Segment Start: SUPPLIED RECORDS

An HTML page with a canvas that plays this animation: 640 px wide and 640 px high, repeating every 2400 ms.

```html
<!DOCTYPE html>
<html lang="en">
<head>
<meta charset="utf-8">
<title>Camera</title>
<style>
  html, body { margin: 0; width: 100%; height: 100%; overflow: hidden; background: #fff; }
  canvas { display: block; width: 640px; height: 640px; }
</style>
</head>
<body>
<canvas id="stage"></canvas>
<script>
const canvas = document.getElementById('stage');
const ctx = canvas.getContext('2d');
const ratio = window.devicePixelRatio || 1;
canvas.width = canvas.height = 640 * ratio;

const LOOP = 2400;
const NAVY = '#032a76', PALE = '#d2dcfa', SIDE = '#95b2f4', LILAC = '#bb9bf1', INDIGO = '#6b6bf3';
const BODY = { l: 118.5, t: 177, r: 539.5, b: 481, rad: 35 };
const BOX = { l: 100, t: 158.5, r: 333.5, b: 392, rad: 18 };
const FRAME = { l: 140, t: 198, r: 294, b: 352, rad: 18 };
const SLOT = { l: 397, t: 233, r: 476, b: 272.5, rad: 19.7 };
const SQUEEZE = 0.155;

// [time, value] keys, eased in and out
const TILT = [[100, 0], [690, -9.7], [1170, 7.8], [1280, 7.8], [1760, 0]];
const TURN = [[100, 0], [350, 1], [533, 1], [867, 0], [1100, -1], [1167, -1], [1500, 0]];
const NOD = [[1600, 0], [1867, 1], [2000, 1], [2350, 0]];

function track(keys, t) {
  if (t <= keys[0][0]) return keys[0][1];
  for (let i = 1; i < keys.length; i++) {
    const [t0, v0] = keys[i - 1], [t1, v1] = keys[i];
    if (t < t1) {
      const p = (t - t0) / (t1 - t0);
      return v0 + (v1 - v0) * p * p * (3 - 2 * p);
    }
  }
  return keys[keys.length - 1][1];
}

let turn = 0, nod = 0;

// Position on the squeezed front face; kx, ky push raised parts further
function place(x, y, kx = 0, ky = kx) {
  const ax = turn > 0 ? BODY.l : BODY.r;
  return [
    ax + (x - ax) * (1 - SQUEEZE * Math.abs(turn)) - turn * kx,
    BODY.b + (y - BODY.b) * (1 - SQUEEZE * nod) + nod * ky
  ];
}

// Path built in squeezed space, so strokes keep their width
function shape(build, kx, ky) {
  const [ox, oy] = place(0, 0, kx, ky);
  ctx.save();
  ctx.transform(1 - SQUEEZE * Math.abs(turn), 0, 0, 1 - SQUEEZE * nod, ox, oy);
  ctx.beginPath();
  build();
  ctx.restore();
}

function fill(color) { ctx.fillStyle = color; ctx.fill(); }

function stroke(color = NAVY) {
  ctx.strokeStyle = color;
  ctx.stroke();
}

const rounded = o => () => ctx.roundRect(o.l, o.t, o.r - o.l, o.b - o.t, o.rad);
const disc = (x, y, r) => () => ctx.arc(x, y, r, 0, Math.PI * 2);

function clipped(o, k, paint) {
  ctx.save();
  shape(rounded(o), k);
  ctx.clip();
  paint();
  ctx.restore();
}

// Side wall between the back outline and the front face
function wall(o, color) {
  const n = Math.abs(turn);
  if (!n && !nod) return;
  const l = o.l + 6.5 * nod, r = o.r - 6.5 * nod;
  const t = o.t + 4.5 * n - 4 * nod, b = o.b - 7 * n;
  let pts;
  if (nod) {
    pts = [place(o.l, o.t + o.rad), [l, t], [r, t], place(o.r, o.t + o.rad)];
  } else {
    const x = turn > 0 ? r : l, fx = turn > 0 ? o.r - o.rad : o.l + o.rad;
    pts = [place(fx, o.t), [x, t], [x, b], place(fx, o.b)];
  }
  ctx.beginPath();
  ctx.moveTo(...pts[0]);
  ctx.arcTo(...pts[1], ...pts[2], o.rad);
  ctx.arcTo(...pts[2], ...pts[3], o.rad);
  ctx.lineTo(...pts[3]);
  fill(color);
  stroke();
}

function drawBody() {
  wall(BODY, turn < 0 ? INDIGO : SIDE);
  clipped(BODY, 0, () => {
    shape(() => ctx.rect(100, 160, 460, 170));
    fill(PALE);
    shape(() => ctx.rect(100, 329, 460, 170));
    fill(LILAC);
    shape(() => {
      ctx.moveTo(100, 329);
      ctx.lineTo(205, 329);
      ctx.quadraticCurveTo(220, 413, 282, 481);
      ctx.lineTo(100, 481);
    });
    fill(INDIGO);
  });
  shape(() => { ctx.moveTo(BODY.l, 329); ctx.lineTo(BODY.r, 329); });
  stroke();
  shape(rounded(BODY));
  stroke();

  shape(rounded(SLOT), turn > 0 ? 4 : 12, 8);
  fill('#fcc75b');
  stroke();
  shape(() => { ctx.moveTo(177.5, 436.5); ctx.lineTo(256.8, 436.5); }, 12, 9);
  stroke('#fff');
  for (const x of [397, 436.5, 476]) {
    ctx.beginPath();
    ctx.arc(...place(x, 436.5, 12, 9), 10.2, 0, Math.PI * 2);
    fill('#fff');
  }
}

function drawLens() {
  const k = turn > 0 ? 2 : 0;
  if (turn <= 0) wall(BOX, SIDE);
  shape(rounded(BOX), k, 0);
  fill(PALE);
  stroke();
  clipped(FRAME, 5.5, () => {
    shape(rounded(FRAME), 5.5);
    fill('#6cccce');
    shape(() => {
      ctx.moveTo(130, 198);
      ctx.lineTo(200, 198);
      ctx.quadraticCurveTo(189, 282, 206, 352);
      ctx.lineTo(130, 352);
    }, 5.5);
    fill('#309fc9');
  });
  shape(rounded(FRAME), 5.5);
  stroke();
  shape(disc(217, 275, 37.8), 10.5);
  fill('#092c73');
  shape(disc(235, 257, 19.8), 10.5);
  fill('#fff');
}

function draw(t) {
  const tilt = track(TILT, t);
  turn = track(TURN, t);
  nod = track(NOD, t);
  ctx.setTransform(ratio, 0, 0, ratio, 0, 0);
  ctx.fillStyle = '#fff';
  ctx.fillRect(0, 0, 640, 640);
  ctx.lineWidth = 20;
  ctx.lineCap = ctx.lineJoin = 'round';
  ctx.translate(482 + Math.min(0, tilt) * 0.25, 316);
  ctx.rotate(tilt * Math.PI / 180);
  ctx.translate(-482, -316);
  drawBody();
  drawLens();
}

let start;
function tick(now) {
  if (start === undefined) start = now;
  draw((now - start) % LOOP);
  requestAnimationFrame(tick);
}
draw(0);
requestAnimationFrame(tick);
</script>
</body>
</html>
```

Segment End: SUPPLIED RECORDS

A single figure, the number of lines above with the word "canvas", is the whole answer.

6